It's disappointing to see how out of touch The Californian's editorial board is, given its support for loophole-riddled Proposition 32. The impact to the community beyond the blatant super PAC exemption is painfully obvious. If you look at the history of this proposition, who's supporting it, who's funding it, and investigate beyond any personal anti-union philosophy you might have, you will agree that no reasonable, prudent person would vote yes.

Historically, corporations have made similar attempts to quiet labor's voice with attack measures like this, with Proposition 226 in 1998 and Proposition 75 in 2005. This time, though, the initiative was crafted a lot better -- it reads like it addresses both corporations and unions by getting rid of automatic payroll deductions and removing direct contributions from both sides. Sounds fair, but Prop. 32 fails to address the remedial fact that corporations fund their political activity predominantly through profit margins and not payroll deductions. Whereas the people who have come together to create some semblance of a voice by way of unions voluntarily give through their automatic deductions each month. Which raises the obvious question: If unions are already required to make dues for political activity voluntary, why the need for this type of imbalanced initiative?
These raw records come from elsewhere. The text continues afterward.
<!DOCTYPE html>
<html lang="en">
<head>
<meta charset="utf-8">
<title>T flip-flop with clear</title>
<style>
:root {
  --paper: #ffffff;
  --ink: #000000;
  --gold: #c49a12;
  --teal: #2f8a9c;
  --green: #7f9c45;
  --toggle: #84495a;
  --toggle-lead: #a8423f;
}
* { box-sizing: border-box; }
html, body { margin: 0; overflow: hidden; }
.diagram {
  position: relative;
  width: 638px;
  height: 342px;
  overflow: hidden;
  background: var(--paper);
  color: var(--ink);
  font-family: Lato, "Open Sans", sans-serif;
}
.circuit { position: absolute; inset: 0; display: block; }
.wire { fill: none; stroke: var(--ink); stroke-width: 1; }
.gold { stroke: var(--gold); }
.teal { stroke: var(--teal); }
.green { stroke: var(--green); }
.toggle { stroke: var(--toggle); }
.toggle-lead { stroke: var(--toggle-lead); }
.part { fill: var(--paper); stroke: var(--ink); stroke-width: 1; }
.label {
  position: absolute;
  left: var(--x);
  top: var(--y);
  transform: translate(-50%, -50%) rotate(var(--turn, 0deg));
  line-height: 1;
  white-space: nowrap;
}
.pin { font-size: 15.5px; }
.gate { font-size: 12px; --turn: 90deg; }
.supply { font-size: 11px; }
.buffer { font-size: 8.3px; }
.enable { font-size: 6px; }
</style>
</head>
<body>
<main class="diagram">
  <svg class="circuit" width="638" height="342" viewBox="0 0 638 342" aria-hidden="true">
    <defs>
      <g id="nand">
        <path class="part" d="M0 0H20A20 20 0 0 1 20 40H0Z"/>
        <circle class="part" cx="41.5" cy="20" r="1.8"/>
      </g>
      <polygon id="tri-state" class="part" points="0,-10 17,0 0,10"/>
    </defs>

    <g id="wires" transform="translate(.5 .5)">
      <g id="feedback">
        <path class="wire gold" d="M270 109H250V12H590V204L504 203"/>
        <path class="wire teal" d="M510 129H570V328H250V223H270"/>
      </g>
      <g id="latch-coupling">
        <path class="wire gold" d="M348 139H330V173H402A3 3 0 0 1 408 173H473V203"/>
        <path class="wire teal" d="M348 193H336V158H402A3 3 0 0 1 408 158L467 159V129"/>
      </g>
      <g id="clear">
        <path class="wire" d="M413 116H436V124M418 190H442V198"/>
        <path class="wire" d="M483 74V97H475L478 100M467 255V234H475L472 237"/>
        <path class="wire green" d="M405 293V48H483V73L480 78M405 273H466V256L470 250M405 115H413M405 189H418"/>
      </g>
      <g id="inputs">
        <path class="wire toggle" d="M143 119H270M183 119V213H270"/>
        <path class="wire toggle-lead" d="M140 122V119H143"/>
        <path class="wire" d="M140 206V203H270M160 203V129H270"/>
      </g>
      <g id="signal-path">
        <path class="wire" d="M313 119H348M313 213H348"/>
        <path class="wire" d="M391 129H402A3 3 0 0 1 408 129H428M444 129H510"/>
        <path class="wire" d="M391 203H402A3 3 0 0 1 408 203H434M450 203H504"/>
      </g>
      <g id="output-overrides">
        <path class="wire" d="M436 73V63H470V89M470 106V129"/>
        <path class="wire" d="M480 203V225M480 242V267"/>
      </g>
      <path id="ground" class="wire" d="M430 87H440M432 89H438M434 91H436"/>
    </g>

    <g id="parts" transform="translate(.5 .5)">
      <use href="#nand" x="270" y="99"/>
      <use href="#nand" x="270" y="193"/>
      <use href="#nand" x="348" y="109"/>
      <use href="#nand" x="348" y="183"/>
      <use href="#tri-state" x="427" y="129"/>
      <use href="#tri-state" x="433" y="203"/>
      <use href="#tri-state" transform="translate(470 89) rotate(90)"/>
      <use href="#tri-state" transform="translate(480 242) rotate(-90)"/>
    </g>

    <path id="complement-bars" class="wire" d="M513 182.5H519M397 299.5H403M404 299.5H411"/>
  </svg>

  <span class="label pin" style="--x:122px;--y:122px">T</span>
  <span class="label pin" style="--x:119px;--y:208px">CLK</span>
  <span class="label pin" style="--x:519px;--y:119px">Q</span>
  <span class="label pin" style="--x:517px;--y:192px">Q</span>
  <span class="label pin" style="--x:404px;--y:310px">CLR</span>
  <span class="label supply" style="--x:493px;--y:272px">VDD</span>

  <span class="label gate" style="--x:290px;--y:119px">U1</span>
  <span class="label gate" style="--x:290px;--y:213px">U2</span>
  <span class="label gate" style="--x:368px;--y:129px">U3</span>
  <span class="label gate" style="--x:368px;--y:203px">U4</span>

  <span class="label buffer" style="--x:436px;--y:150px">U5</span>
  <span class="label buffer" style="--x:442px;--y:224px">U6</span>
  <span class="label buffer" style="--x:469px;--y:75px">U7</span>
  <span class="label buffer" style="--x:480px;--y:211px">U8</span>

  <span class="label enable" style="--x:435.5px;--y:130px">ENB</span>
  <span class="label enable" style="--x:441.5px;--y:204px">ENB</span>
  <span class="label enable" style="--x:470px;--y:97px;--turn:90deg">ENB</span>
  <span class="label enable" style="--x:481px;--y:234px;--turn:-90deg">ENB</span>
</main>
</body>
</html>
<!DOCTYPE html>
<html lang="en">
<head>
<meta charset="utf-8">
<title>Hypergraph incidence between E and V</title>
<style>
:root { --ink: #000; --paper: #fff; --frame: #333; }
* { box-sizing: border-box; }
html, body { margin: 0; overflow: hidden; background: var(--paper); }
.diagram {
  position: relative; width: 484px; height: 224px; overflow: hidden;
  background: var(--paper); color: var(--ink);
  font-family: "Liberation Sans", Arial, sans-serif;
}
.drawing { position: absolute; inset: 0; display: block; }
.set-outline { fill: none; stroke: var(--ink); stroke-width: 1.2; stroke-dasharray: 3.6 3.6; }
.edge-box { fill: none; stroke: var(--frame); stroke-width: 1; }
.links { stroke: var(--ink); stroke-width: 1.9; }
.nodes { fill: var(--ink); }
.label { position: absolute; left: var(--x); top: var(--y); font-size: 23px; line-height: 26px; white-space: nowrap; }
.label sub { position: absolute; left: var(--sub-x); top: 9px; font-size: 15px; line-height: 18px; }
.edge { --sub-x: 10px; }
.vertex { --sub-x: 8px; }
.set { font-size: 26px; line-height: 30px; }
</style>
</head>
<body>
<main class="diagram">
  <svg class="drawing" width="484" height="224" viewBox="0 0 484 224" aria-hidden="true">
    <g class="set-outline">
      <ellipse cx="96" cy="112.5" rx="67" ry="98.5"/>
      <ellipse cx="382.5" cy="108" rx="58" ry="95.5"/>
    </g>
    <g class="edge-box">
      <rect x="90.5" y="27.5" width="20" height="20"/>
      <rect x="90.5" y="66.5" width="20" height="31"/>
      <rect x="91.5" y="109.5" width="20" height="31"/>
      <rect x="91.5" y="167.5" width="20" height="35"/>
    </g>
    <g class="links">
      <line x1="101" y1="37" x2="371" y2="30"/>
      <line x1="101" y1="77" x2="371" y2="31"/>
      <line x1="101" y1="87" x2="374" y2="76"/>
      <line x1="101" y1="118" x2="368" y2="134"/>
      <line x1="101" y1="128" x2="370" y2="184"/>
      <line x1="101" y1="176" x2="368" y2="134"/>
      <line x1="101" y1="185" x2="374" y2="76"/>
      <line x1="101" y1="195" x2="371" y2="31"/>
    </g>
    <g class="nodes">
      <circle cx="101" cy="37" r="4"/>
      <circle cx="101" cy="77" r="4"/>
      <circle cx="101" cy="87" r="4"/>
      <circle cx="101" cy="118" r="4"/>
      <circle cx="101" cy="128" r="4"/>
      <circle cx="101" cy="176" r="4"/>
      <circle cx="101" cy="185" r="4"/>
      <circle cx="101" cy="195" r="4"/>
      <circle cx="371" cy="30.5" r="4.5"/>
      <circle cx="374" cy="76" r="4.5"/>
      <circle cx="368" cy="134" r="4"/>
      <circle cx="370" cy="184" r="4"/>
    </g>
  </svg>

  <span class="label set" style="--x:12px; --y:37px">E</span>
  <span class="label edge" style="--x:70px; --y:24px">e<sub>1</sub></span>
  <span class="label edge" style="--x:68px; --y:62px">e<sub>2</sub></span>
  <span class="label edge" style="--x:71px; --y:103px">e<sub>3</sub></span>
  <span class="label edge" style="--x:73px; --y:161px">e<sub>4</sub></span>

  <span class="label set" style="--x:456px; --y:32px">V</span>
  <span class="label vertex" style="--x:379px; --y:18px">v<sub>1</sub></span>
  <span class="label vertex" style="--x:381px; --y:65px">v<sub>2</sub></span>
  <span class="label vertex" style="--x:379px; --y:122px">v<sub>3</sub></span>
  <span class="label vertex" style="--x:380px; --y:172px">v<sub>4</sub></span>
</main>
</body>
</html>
Furthermore, independent expenditures are not addressed at all in Prop. 32. According to the National Institution on Money in State Politics, in 2010 public- and private-sector unions gave a combined $74.7 million in state political campaign contributions from "payroll deductions" compared with the $95.4 million given by the top three business interest groups: utilities, insurance companies and investment firms. And, according to, business interests dominate labor spending by a whopping ratio of 15-to-1. Clearly a lack of fair balance already exists; I would hate to fathom the campaign ramifications if only corporations could fund independent expenditures in the way they're funded now. We might as well go back to the 1920s, with two classes of people and no regulations.

Here's another issue to consider: Who owns the big corporations? Who makes the greatest amount of profits? Billionaires. And who are the super PACs funded by? Generally speaking, by billionaires. And does Prop. 32 address these billionaire-funded super PACs? No! So who do you think is going to run the country if this passes? The people? No. Billionaires will.

The working class' suppressed voice will stifle its ability to fund anything remotely political, and our already imperfect system will become so grossly imbalanced that billionaires will be able to overwhelmingly fund any legislation or political candidate they choose. Where's the democracy in that? And, I might add, few of those billionaires have our best interests in mind. Look at who's funding this. The Koch brothers, among others, can fund and direct public policy without any regard for democracy. Our country was founded on the concept of one person, one vote -- not one dollar, one vote.

The worst travesty here is the direct impact to our community. Here's one example. Your firefighters are intimately involved in this community. Beyond the personal involvement in emergency 911 calls, that small union of men and women voluntarily donate into a political fund that is used to support more than 20 nonprofit, 501(c)(3) organizations. That funding is spent on endeavors such as public service announcements that benefit our city and save lives, feeding the homeless, providing safe environments for Halloween, cancer research, junior fire academies and Christmas presents for homeless children.

All of that will virtually disappear if Prop. 32 passes. Regardless of how you feel about unions, this proposition has more of an impact than some feeble attempt at trying to coerce our political system. It will have a detrimental impact on the personal lives and businesses of our community. Please vote no on Proposition 32.

Jeff Heinle, a San Jose native, has been a Bakersfield firefighter since 1992. He is chairman of the local firefighter union's political action committee. Another View presents a critical response to a previous editorial, column or news story.